The task: The entries below contain a stretch that opens with the line containing "291C140 299 117" and closes with the line containing "388C166 404 155"; set down that stretch exactly, both ends included, and nothing else.

Data excerpts:
+--

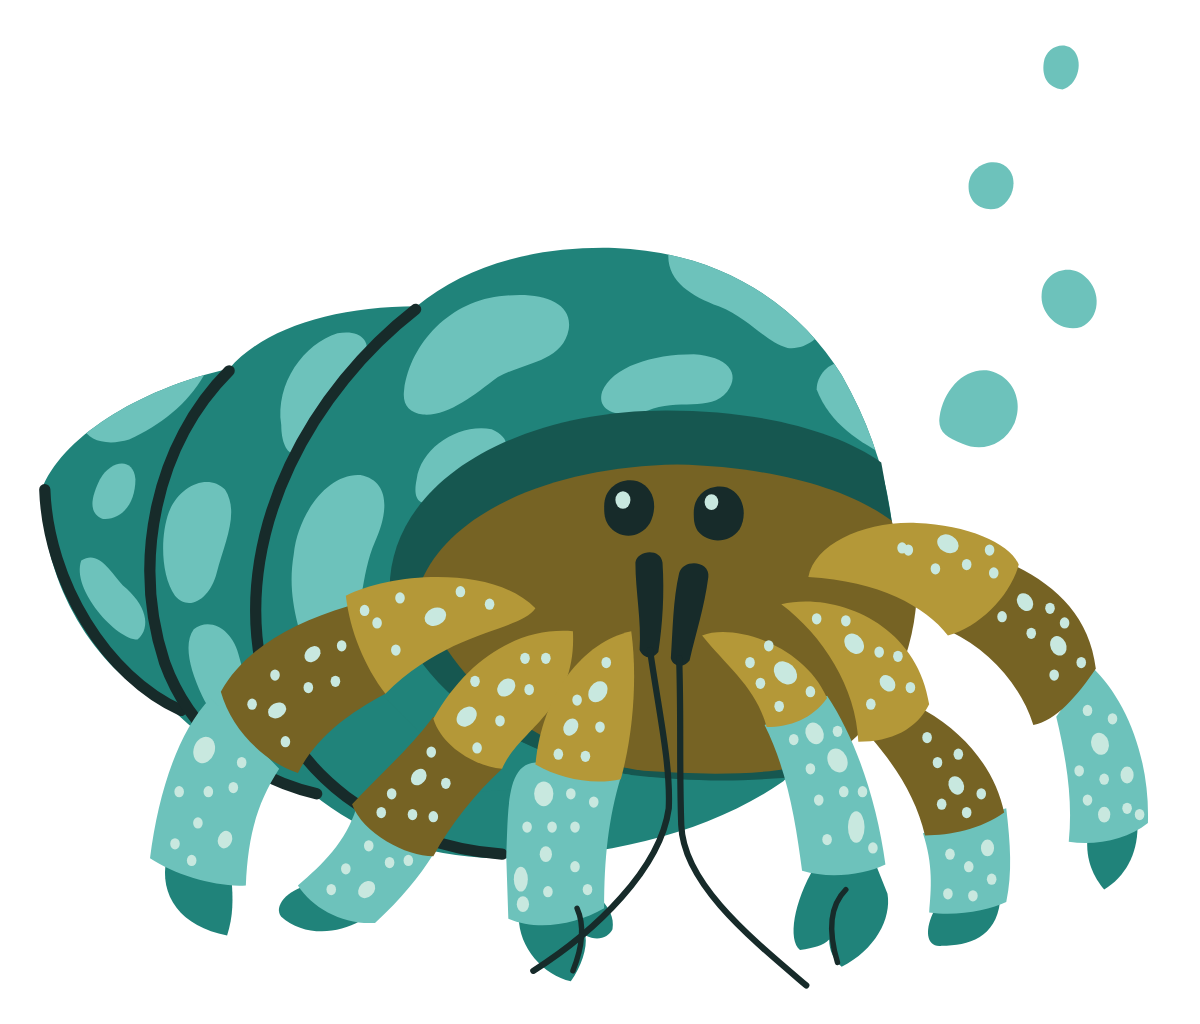
<!DOCTYPE html>
<html lang="en">
<head>
<meta charset="utf-8">
<title>Hermit crab</title>
<style>
:root{--paper:#fff;--teal:#20837a;--aqua:#6dc2bb;--deep:#165750;--brown:#766324;--gold:#b49838;--ink:#172b2a;--speck:#c8e8df}
html,body{margin:0;padding:0;background:var(--paper);overflow:hidden}
.canvas{display:block;width:1200px;height:1024px}
.shell,.claw{fill:var(--teal)}
.patch,.tip,.bubble{fill:var(--aqua)}
.lip{fill:var(--deep)}
.body,.shin{fill:var(--brown)}
.thigh{fill:var(--gold)}
.ink{fill:var(--ink)}
.specks{fill:var(--speck)}
.ridge,.feeler,.pincer{fill:none;stroke:var(--ink);stroke-linecap:round}
.ridge{stroke-width:5.4}
.feeler{stroke-width:3}
.pincer{stroke-width:2.6}
</style>
</head>
<body>
<svg class="canvas" viewBox="0 0 576 491.52" role="img" aria-label="Hermit crab in a spotted teal shell with rising bubbles">
<defs>
<path id="shell-outline" d="M20 235C29 211 65 187 110 177C126 158 160 147 200 147C224 127 258 118 295 119C346 121 383 146 404 180C417 203 425 226 428 250L400 350L376 375C340 400 290 412 238 412C203 411 173 400 150 381C128 377 103 360 82 340C44 322 20 278 20 235Z"/>
<clipPath id="shell-clip"><use href="#shell-outline"/></clipPath>
<ellipse id="dot" rx="2.3" ry="2.7"/>
<ellipse id="spot" rx="4.2" ry="5.4"/>
</defs>

<g id="bubbles" class="bubble">
<path d="M501 30C502 22 512 19 516 25C520 31 517 41 510 43C503 42 500 37 501 30Z"/>
<path d="M465 88C466 79 477 75 483 80C489 85 487 96 479 100C471 102 464 97 465 88Z"/>
<path d="M500 141C501 130 514 126 521 133C529 140 528 153 519 157C509 160 499 151 500 141Z"/>
<path d="M451 200C453 187 463 176 475 178C487 181 491 193 487 203C482 214 471 217 462 213C454 210 450 207 451 200Z"/>
</g>

<g id="shell-group">
<use class="shell" href="#shell-outline"/>
<g class="patch" clip-path="url(#shell-clip)">
<path d="M40 205C60 191 84 182 98 180C90 194 77 204 62 211C52 214 42 212 40 205Z"/>
<path d="M48 230C53 221 64 219 65 230C65 242 58 250 49 249C42 246 44 238 48 230Z"/>
<path d="M39 269C47 264 52 273 59 281C70 290 73 301 66 307C56 307 34 283 39 269Z"/>
<path d="M81 246C86 233 100 227 108 235C115 246 108 260 104 275C101 287 91 294 84 286C77 276 77 257 81 246Z"/>
<path d="M135 204C132 184 146 165 162 160C172 158 179 163 175 172C164 186 155 200 146 215C140 222 135 215 135 204Z"/>
<path d="M93 302C101 296 112 302 115 316C119 332 129 340 128 352C118 358 104 349 97 334C91 321 88 309 93 302Z"/>
<path d="M141 266C143 247 157 227 173 228C188 231 186 247 180 260C173 276 174 296 167 311C160 321 147 314 143 300C140 288 139 278 141 266Z"/>
<path d="M194 187C197 165 216 144 242 142C260 140 275 145 273 158C270 174 251 174 239 181C227 190 215 200 203 199C196 198 193 194 194 187Z"/>
<path d="M200 230C202 215 220 203 236 206C249 212 242 220 229 227C216 233 209 243 202 241C199 239 199 235 200 230Z"/>
<path d="M289 188C294 176 313 170 333 170C349 171 356 179 349 188C341 198 325 191 311 197C298 201 286 198 289 188Z"/>
<path d="M321 120C319 134 331 142 345 147C360 153 367 164 378 167C387 168 393 162 397 156L365 115Z"/>
<path d="M392 187C392 178 402 170 411 176L432 222C415 214 399 205 392 187Z"/>
</g>
<path class="ridge" d="M21.500 235C23 279 51 325 87 341"/>
<path class="ridge" d="M110 178C75 213 63 269 79 318C91 351 118 373 152 381"/>
<path class="ridge" d="M199.500 148.500C150 187 113 253 125 318C135 371 186 406 241 410"/>
</g>

<g id="body-group">
<path class="lip" d="M187 283C187 231 248 197 320 197C365 197 402 207 423 222L428 250L390 372C355 376 331 375 303 372C247 364 195 330 187 283Z"/>
<path class="shell" d="M187 279C190 327 247 365 303 372L298 376L230 380L180 330Z"/>
<path class="body" d="M201 282C214 246 265 224 325 223C372 224 408 235 428 250L440 287C438 318 424 347 398 364C374 373 338 372 309 370C262 364 213 328 201 282Z"/>
</g>

<g id="leg-left-back">
<path class="claw" d="M80 412C76 430 87 445 109 449C112 440 112 431 111 421Z"/>
<path class="tip" d="M101 335C85 352 76 381 72 412C84 420 104 426 118 425C119 402 123 386 134 369Z"/>
<path class="shin" d="M167 291C140 299 117 312 106 332C111 350 127 366 143 371C151 355 166 343 185 333Z"/>
<path class="thigh" d="M166 286C187 275 237 271 257 292C250 303 216 302 185 333C175 320 168 303 166 286Z"/>
</g>
<g id="leg-left-middle">
<path class="claw" d="M148 425C138 427 131 435 135 440C145 449 161 449 173 442Z"/>
<path class="tip" d="M171 388C166 404 155 415 143 425C150 436 165 444 180 443C193 431 201 421 208 410Z"/>
<path class="shin" d="M208 344C196 360 182 372 169 386C174 400 195 411 208 411C216 396 228 381 241 369Z"/>
<path class="thigh" d="M275 303C250 301 225 315 208 345C212 358 228 368 241 369C249 350 277 341 275 303Z"/>
</g>
<g id="leg-left-front">
<path class="claw" d="M249 440C249 455 261 468 274 471C279 464 282 455 281 449C287 452 292 450 294 446C295 440 292 436 289 432Z"/>
<path class="tip" d="M257 366C243 367 244 388 243 411L244 441C258 447 276 444 290 436C290 412 292 393 298 373Z"/>
<path class="thigh" d="M303 303C280 308 260 333 257 367C269 374 285 377 298 374C304 352 306 325 303 303Z"/>
<path class="pincer" d="M277 436C281 445 279 456 275 466"/>
</g>
<g id="leg-right-back">
<path class="claw" d="M522 402C521 413 525 421 530 427C540 421 546 410 546 397Z"/>
<path class="tip" d="M524 320C540 335 552 363 551 395C541 403 526 406 513 404C515 384 512 365 507 344Z"/>
<path class="shin" d="M486 271C507 281 523 296 526 321C517 334 507 346 496 348C490 329 475 312 456 303Z"/>
<path class="thigh" d="M388 277C391 261 415 250 440 251C465 252 485 261 489 271C485 286 470 301 455 305C444 291 422 279 388 277Z"/>
</g>
<g id="leg-right-middle">
<path class="claw" d="M449 436C443 447 445 455 452 454C465 454 478 450 480 433Z"/>
<path class="tip" d="M443 400C448 415 447 427 446 438C459 440 475 437 483 433C486 419 485 405 483 388Z"/>
<path class="shin" d="M444 341C465 353 478 371 482 390C471 398 456 401 444 401C440 384 431 369 418 354Z"/>
<path class="thigh" d="M375 290C401 284 440 299 446 338C440 350 428 356 412 356C411 330 395 305 375 290Z"/>
</g>
<g id="leg-right-front">
<path class="claw" d="M391 416C381 433 378 451 384 456C391 455 395 454 398 451C398 456 400 461 404 464C420 456 428 441 426 429L420 414Z"/>
<path class="tip" d="M367 348C378 370 382 395 385 418C398 422 415 420 425 415C421 385 411 355 397 334Z"/>
<path class="thigh" d="M337 305C353 299 386 310 397 335C390 345 379 349 368 349C363 330 349 320 337 305Z"/>
<path class="pincer" d="M406 427C396 437 399 452 402 462"/>
</g>

<g id="leg-specks" class="specks">
<use href="#spot" transform="translate(209 296) rotate(65)"/><use href="#dot" x="192" y="287"/><use href="#dot" x="181" y="299"/><use href="#dot" x="221" y="284"/><use href="#dot" x="235" y="290"/><use href="#dot" x="190" y="312"/><use href="#dot" x="175" y="293"/>
<use href="#spot" transform="translate(150 314) rotate(45) scale(.8)"/><use href="#spot" transform="translate(133 341) rotate(60) scale(.85)"/><use href="#dot" x="132" y="324"/><use href="#dot" x="148" y="330"/><use href="#dot" x="161" y="327"/><use href="#dot" x="164" y="310"/><use href="#dot" x="121" y="338"/><use href="#dot" x="137" y="356"/>
<use href="#spot" transform="translate(98 360) rotate(20) scale(1.2)"/><use href="#spot" transform="translate(108 403) rotate(20) scale(.8)"/><use href="#dot" x="86" y="380"/><use href="#dot" x="100" y="380"/><use href="#dot" x="112" y="378"/><use href="#dot" x="84" y="405"/><use href="#dot" x="95" y="395"/><use href="#dot" x="92" y="413"/><use href="#dot" x="116" y="366"/>
<use href="#spot" transform="translate(243 330) rotate(45) scale(.9)"/><use href="#spot" transform="translate(224 344) rotate(45)"/><use href="#dot" x="252" y="316"/><use href="#dot" x="262" y="316"/><use href="#dot" x="254" y="331"/><use href="#dot" x="240" y="346"/><use href="#dot" x="229" y="359"/><use href="#dot" x="228" y="327"/>
<use href="#dot" x="207" y="361"/><use href="#spot" transform="translate(201 373) rotate(40) scale(.8)"/><use href="#dot" x="188" y="381"/><use href="#dot" x="214" y="376"/><use href="#dot" x="198" y="391"/><use href="#dot" x="208" y="392"/><use href="#dot" x="183" y="390"/>
<use href="#spot" transform="translate(176 427) rotate(45) scale(.85)"/><use href="#dot" x="177" y="406"/><use href="#dot" x="166" y="417"/><use href="#dot" x="187" y="414"/><use href="#dot" x="159" y="427"/><use href="#dot" x="196" y="413"/>
<use href="#spot" transform="translate(287 332) rotate(35)"/><use href="#spot" transform="translate(274 349) rotate(30) scale(.8)"/><use href="#dot" x="291" y="318"/><use href="#dot" x="288" y="349"/><use href="#dot" x="268" y="362"/><use href="#dot" x="281" y="363"/><use href="#dot" x="277" y="336"/>
<use href="#spot" transform="translate(261 381) scale(1.1)"/><use href="#spot" transform="translate(250 422) scale(.8 1.1)"/><use href="#spot" transform="translate(262 410) scale(.7)"/><use href="#spot" transform="translate(251 434) scale(.7)"/><use href="#dot" x="274" y="381"/><use href="#dot" x="253" y="397"/><use href="#dot" x="265" y="397"/><use href="#dot" x="276" y="397"/><use href="#dot" x="285" y="385"/><use href="#dot" x="276" y="416"/><use href="#dot" x="263" y="428"/><use href="#dot" x="282" y="427"/>
<use href="#spot" transform="translate(455 261) rotate(-60)"/><use href="#dot" x="433" y="263"/><use href="#dot" x="436" y="264"/><use href="#dot" x="464" y="271"/><use href="#dot" x="475" y="264"/><use href="#dot" x="477" y="275"/><use href="#dot" x="449" y="273"/>
<use href="#spot" transform="translate(492 289) rotate(-35) scale(.85)"/><use href="#spot" transform="translate(508 310) rotate(-25) scale(.9)"/><use href="#dot" x="504" y="292"/><use href="#dot" x="495" y="304"/><use href="#dot" x="511" y="299"/><use href="#dot" x="506" y="324"/><use href="#dot" x="519" y="318"/><use href="#dot" x="481" y="296"/>
<use href="#spot" transform="translate(528 357) rotate(-15)"/><use href="#spot" transform="translate(541 372) scale(.75)"/><use href="#spot" transform="translate(530 391) scale(.7)"/><use href="#dot" x="522" y="341"/><use href="#dot" x="534" y="345"/><use href="#dot" x="518" y="370"/><use href="#dot" x="530" y="374"/><use href="#dot" x="522" y="384"/><use href="#dot" x="541" y="388"/><use href="#dot" x="547" y="391"/>
<use href="#spot" transform="translate(410 309) rotate(-40)"/><use href="#spot" transform="translate(426 328) rotate(-40) scale(.8)"/><use href="#dot" x="392" y="297"/><use href="#dot" x="406" y="298"/><use href="#dot" x="422" y="313"/><use href="#dot" x="431" y="315"/><use href="#dot" x="418" y="338"/><use href="#dot" x="437" y="330"/>
<use href="#spot" transform="translate(459 377) rotate(-25) scale(.85)"/><use href="#dot" x="445" y="354"/><use href="#dot" x="450" y="366"/><use href="#dot" x="460" y="362"/><use href="#dot" x="471" y="381"/><use href="#dot" x="452" y="386"/><use href="#dot" x="464" y="390"/>
<use href="#spot" transform="translate(474 407) scale(.75)"/><use href="#dot" x="456" y="410"/><use href="#dot" x="465" y="416"/><use href="#dot" x="476" y="422"/><use href="#dot" x="455" y="429"/><use href="#dot" x="467" y="430"/>
<use href="#spot" transform="translate(377 323) rotate(-45) scale(1.15)"/><use href="#dot" x="360" y="318"/><use href="#dot" x="365" y="328"/><use href="#dot" x="389" y="332"/><use href="#dot" x="374" y="339"/><use href="#dot" x="369" y="310"/>
<use href="#spot" transform="translate(391 352) rotate(-25)"/><use href="#spot" transform="translate(402 365) rotate(-25) scale(1.1)"/><use href="#spot" transform="translate(411 397) scale(.95 1.4)"/><use href="#dot" x="381" y="355"/><use href="#dot" x="389" y="369"/><use href="#dot" x="393" y="384"/><use href="#dot" x="405" y="380"/><use href="#dot" x="414" y="380"/><use href="#dot" x="397" y="403"/><use href="#dot" x="402" y="351"/><use href="#dot" x="419" y="407"/>
</g>

<g id="face">
<path class="ink" d="M290 243C290 234 298 229 306 231C314 234 316 243 312 251C307 259 297 259 292 252C290 249 290 246 290 243Z"/>
<path class="ink" d="M333 246C333 237 341 232 349 234C357 237 359 247 355 254C350 261 340 261 335 255C333 252 333 249 333 246Z"/>
<g class="specks"><ellipse cx="299" cy="240" rx="3.600" ry="4.200"/><ellipse cx="341.500" cy="241" rx="3.300" ry="3.800"/></g>
<path class="ink" d="M305 270C306 264 317 263 318 270C319 285 318 300 316 313C313 317 309 316 307 312C308 298 305 284 305 270Z"/>
<path class="ink" d="M326 275C328 268 341 269 340 277C338 292 334 304 331 317C328 321 323 320 322 316C323 302 323 288 326 275Z"/>
<path class="feeler" d="M312 312C316 340 322 367 321 388C317 417 286 447 256 466"/>
<path class="feeler" d="M326 316C327 346 326 367 327 396C328 424 360 450 387 473"/>
</g>
</svg>
</body>
</html>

+--

Response:
<path class="shin" d="M167 291C140 299 117 312 106 332C111 350 127 366 143 371C151 355 166 343 185 333Z"/>
<path class="thigh" d="M166 286C187 275 237 271 257 292C250 303 216 302 185 333C175 320 168 303 166 286Z"/>
</g>
<g id="leg-left-middle">
<path class="claw" d="M148 425C138 427 131 435 135 440C145 449 161 449 173 442Z"/>
<path class="tip" d="M171 388C166 404 155 415 143 425C150 436 165 444 180 443C193 431 201 421 208 410Z"/>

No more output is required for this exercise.